500 Tacos: Tortilleria Rio Grande

A taco a day for 2015 — and then some
Tortilleria Rio Grande
900 E. Braker Lane (map), 512-973-9696, www.tortilleriariogrande.com
Hours: 6am-8pm Mon-Sat; 6am-5pm Sun
Also at: 500 W. William Cannon Drive, Suite 402, 512-326-1341
By Mike Sutter | © Fed Man Walking | 03.30.15
Why do places that open at dawn always have the worst coffee? Maybe so guys like me can have something to complain about when everything else goes right. Because that’s how it is at Tortilleria Rio Grande, where a scattergun sampling of tacos brought tastes, textures and value far beyond a humble tortilla shop.
The taco: Guisado verde de puerco con papas
Paying less than $2 for this kind of food feels like you’ve stepped back in time, when slow food was the best kind — and the only kind.

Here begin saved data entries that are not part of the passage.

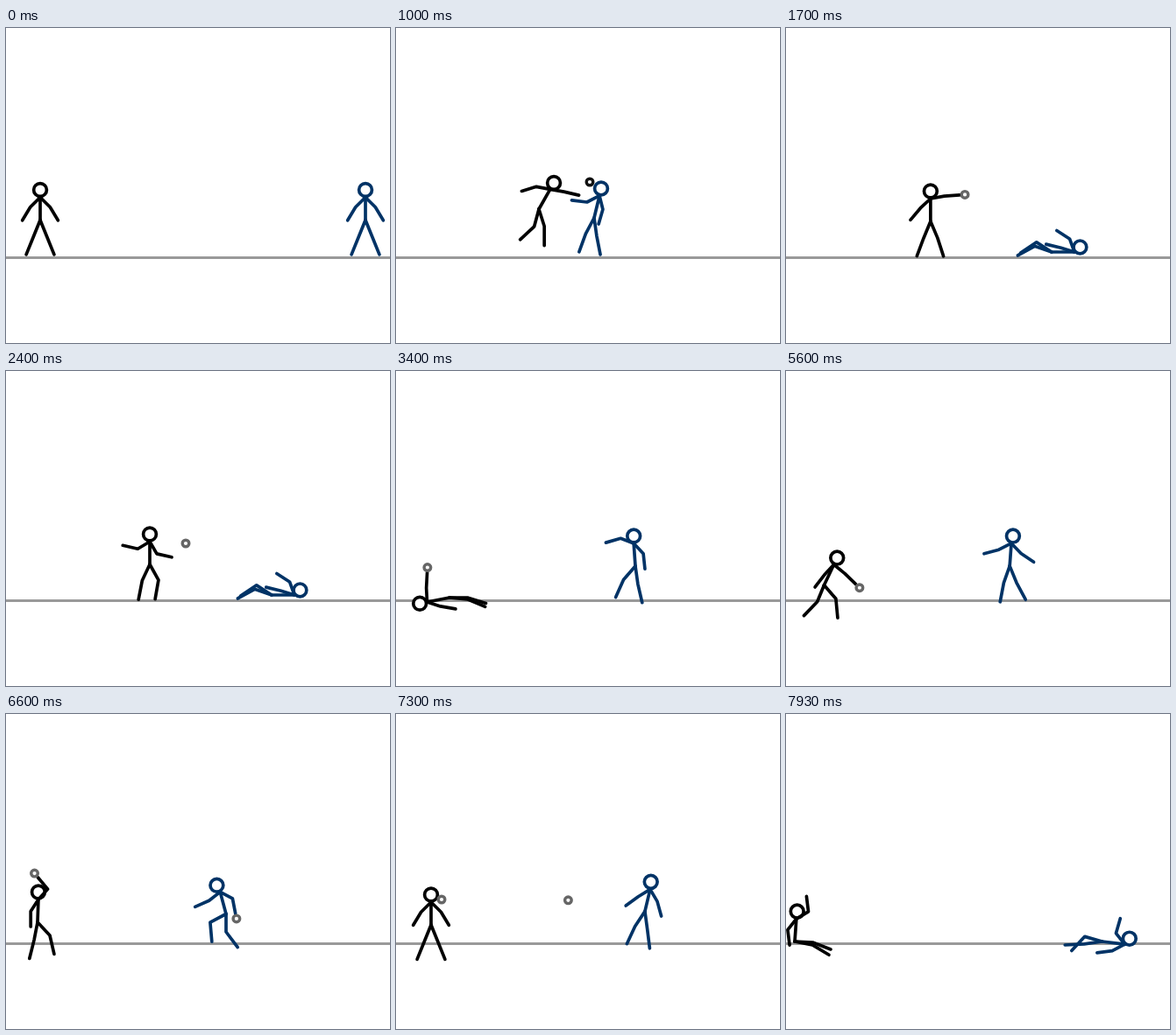
Recreate the animation shown at these times as an HTML page with a canvas. Size 438 by 360 pixels, loop 8 s.

```html
<!DOCTYPE html>
<html lang="en">
<head>
<meta charset="utf-8">
<title>Stick figure ball fight</title>
<style>
html, body { margin: 0; width: 100%; height: 100%; overflow: hidden; background: #fff; }
canvas { display: block; }
</style>
</head>
<body>
<canvas id="stage" width="438" height="360"></canvas>
<script>
const ctx = document.getElementById('stage').getContext('2d');
const LOOP = 8000, LAST = 7930, STEP = 100;
const TORSO = 26, NECK = 8.5, ARM = [16, 17.5], LEG = [20.5, 22], GRIP = 6;

const mix = (a, b, k) => a + (b - a) * k;
const arc = k => Math.sin(Math.PI * k);

// Neighbouring keys around t and the fraction between them
function span(keys, t) {
  let i = 0;
  while (i < keys.length - 2 && t >= keys[i + 1].t) i++;
  const a = keys[i], b = keys[i + 1];
  return [a, b, Math.min(1, Math.max(0, (t - a.t) / (b.t - a.t)))];
}

// Limb angles are in degrees: 0 points down, positive swings right.
// Torso and head lean from upright; each limb is [upper, lower].
function pose(x, y, torso, head, armA, armB, legA, legB) {
  const [a1, a2] = armA, [b1, b2] = armB, [c1, c2] = legA, [d1, d2] = legB;
  return { x, y, torso, head, a1, a2, b1, b2, c1, c2, d1, d2 };
}
const stand = (x, y) => pose(x, y, 0, 0, [-45, -31], [45, 31], [-22, -22], [22, 22]);

// Motions add offsets to a blend of two poses and vanish at both ends
const run = (strides, lean) => k => {
  const cross = (1 - Math.cos(2 * Math.PI * strides * k)) / 2;
  const s = 44 * cross, bend = Math.sign(lean) * 35 * arc(strides * k) ** 2;
  const tilt = lean * arc(k);
  return { torso: tilt, head: tilt, a1: s, a2: s + bend, b1: -s, b2: bend - s,
           c1: s, c2: s - bend, d1: -s, d2: -s - bend };
};
const hop = (height, drift = 0) => k => ({ x: drift * arc(k), y: -height * arc(k) });
const swingA = turn => k => ({ a1: turn * arc(k), a2: turn * arc(k) });
const swingB = turn => k => ({ b1: turn * arc(k), b2: turn * arc(k) });
const bow = k => ({ y: 10 * arc(k), torso: 50 * arc(k), head: 45 * arc(k),
                    c2: -45 * arc(k), d1: 35 * arc(k), d2: -25 * arc(k) });

function move([x, y], angle, length) {
  const r = angle * Math.PI / 180;
  return [x + Math.sin(r) * length, y + Math.cos(r) * length];
}

function limb(start, upper, lower, [l1, l2]) {
  const joint = move(start, upper, l1);
  return [start, joint, move(joint, lower, l2)];
}

function line(points) {
  ctx.beginPath();
  points.forEach(p => ctx.lineTo(...p));
  ctx.stroke();
}

function ring([x, y], r) {
  ctx.beginPath();
  ctx.arc(x, y, r, 0, 7);
  ctx.fill();
  ctx.stroke();
}

class Figure {
  constructor(color) { this.color = color; this.keys = []; }

  // The optional motion acts from this key to the next
  key(t, pose, motion = () => ({})) { this.keys.push({ t, pose, motion }); return this; }

  joints(t) {
    const [a, b, k] = span(this.keys, t);
    const offset = a.motion(k), p = {};
    for (const n in a.pose) p[n] = mix(a.pose[n], b.pose[n], k) + (offset[n] || 0);
    const hip = [p.x, p.y], neck = move(hip, 180 - p.torso, TORSO);
    return {
      hip, neck, head: move(neck, 180 - p.head, NECK),
      armA: limb(neck, p.a1, p.a2, ARM), armB: limb(neck, p.b1, p.b2, ARM),
      legA: limb(hip, p.c1, p.c2, LEG), legB: limb(hip, p.d1, p.d2, LEG),
      gripA: p.a2, gripB: p.b2
    };
  }

  hand(side) {
    return t => {
      const j = this.joints(t);
      return move(j['arm' + side][2], j['grip' + side], GRIP);
    };
  }

  draw(t) {
    const j = this.joints(t);
    ctx.strokeStyle = this.color;
    ctx.lineWidth = 3.7;
    ring(j.head, 7.4);
    [[j.hip, j.neck], j.armA, j.armB, j.legA, j.legB].forEach(line);
  }
}

class Ball {
  constructor() { this.keys = []; }

  // A place is a fixed point or a hand that carries the ball
  key(t, place) { this.keys.push({ t, place }); return this; }

  draw(t) {
    if (t < this.keys[0].t || t > this.keys.at(-1).t) return;
    const [a, b, k] = span(this.keys, t);
    const [p, q] = [a, b].map(({ place }) => typeof place === 'function' ? place(t) : place);
    ctx.strokeStyle = t < 1300 ? '#111' : '#666';
    ctx.lineWidth = 3.4;
    ring([mix(p[0], q[0], k), mix(p[1], q[1], k)], 3.8);
  }
}

const leap = pose(163, 207, 29.5, 30, [-101, -73], [80, 77], [-15, -47], [17.5, 0]);
const thrown = pose(164, 221, 0, 0, [-59, -103], [30, 77], [-25, -11], [29, -10]);
const flat = pose(61, 259, -101, -102, [-177, -183], [72, 80], [90, 73], [85, 67]);
const lob = pose(59, 241, -9, 6, [-33, -66], [76, 114], [-24, -8], [22, 5]);
const aim = pose(36, 238, 2, 0, [-33, 0], [138, 220], [-11, -14], [43, 13]);
const sit = pose(10, 260, 4, 6, [-38, 7], [121, 187], [87, 69], [79, 59]);

const black = new Figure('#000')
  .key(0, stand(39, 219.5), run(2, 14))
  .key(500, stand(106, 219.5), hop(36))
  .key(1000, leap)
  .key(1600, stand(165, 221), swingB(150))
  .key(2400, thrown)
  .key(2700, stand(124, 222))
  .key(3100, stand(88, 226))
  .key(3400, flat)
  .key(3700, flat)
  .key(4100, stand(48, 241), swingB(100))
  .key(4700, lob, bow)
  .key(5800, stand(40, 239))
  .key(6600, aim)
  .key(7000, stand(46, 241))
  .key(7300, stand(40, 241))
  .key(7930, sit);

const hit = pose(226, 217, 13.5, 13, [-63, -97], [14, -16], [-28, -20], [8, 11]);
const down = pose(303, 256, 90, 49, [-160, -123], [-107, -104], [-123, -56], [-109, -61]);
const pitch = pose(273, 223, -4, 0, [-111, -74], [43, 6], [-41, -24], [8, 13]);
const cower = pose(261, 227, 25, 76, [-152, -294], [36, 180], [-6, 45], [23, 58]);
const prowl = pose(251, 228.5, -15, -27, [-52, -66], [62, 11], [-62, 5], [0, 37]);
const beaten = pose(360.5, 260, 97, 40, [-142, -196], [-62, -83], [-106, -43], [-82, -87]);

const blue = new Figure('#036')
  .key(0, stand(410, 219.5), run(3, -14))
  .key(1000, hit, hop(8))
  .key(1700, down)
  .key(2800, down, swingA(-60))
  .key(3400, pitch)
  .key(4300, stand(272, 222), hop(0, 12))
  .key(4700, cower)
  .key(5100, cower)
  .key(5700, stand(254, 222))
  .key(6600, prowl, swingB(-60))
  .key(7200, stand(250, 225), hop(10, 45))
  .key(7930, beaten);

const blackA = black.hand('A'), blackB = black.hand('B');
const blueA = blue.hand('A'), blueB = blue.hand('B');

const balls = [
  new Ball()
    .key(900, blackB).key(1000, [221, 176]).key(1200, [232, 157]).key(1600, blackB)
    .key(2300, blackB).key(2400, [205, 197]).key(2700, [325, 243])
    .key(2800, blueA).key(3100, blueA)
    .key(3300, blackA).key(3700, blackA).key(3900, blackB).key(4200, blackB)
    .key(4400, [268, 197]).key(4700, [196, 256])
    .key(5200, blackB).key(6800, blackB).key(7200, [248, 196]).key(7700, [-10, 280]),
  new Ball()
    .key(5900, blueB).key(7000, blueB).key(7300, [52, 212]).key(7600, [-10, 235])
];

function frame(now) {
  const ms = now % LOOP;
  const t = ms >= LAST ? LAST : Math.floor(ms / STEP) * STEP;
  ctx.fillStyle = '#fff';
  ctx.fillRect(0, 0, 438, 360);
  ctx.lineCap = ctx.lineJoin = 'round';
  ctx.strokeStyle = '#999';
  ctx.lineWidth = 3;
  line([[-5, 262.5], [443, 262.5]]);
  black.draw(t);
  blue.draw(t);
  balls.forEach(ball => ball.draw(t));
  requestAnimationFrame(frame);
}
frame(performance.now());
</script>
</body>
</html>
```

It’s just slow-cooked pork with a warm liquor of reduced green chiles that’s been fully absorbed into the meat and potatoes. Simplicity done well beats complicated any day. ($1.83)
 For breakfast: You can order any taco at breakfast time, but if you want breakfast tacos — like one with hard-scrambled eggs and  chewy country bacon and refried beans on a warm flour tortilla — you’ll have to order it before 10:30. ($1.83)
 More tacos: Barbacoa at Rio Grande comes with a caveat, right on the menu: “No Cow Head.” For them, barbacoa means brisket — and a lot of it — in an aromatic red braise. Hell, I’d just call it a brisket taco and charge $2 more than the regular giveaway price of $1.99. One of my favorites was a simple taco version of grilled cheese with a thick blanket of panela cheese and roasted poblanos. ($1.83)
 Gordita me: Running a taco series, I say no to a lot of gorditas. Not this time. It’s easy to say yes to a thick, handmade corn pocket filled with cactus and pork in a thick, red pepper stew. ($1.83)
 Tortillas: “Tortilleria” is their middle name. Er ... first. Rio Grande turns out stretchy flour tortillas like warm buttered biscuits. Their doubled-up white corn tortillas are as tough as the guy with the teardrop tattoo at the table next to mine.
 Salsa: A basket of house-fried chips invites you to try three salsas in an ice bin on the front counter (no double-dipping). There’s a thick chile de arbol red and a cool green sauce made with avocado and tomatillo. Both are category leaders, but the prize winner is a loose, sweet mix of roasted chiles and tomatoes that evokes the made-to-order chop of the molcajete for which it’s named. One of Austin’s best salsas.
The 500 Tacos Project
(Photos by Mike Sutter © Fed Man Walking)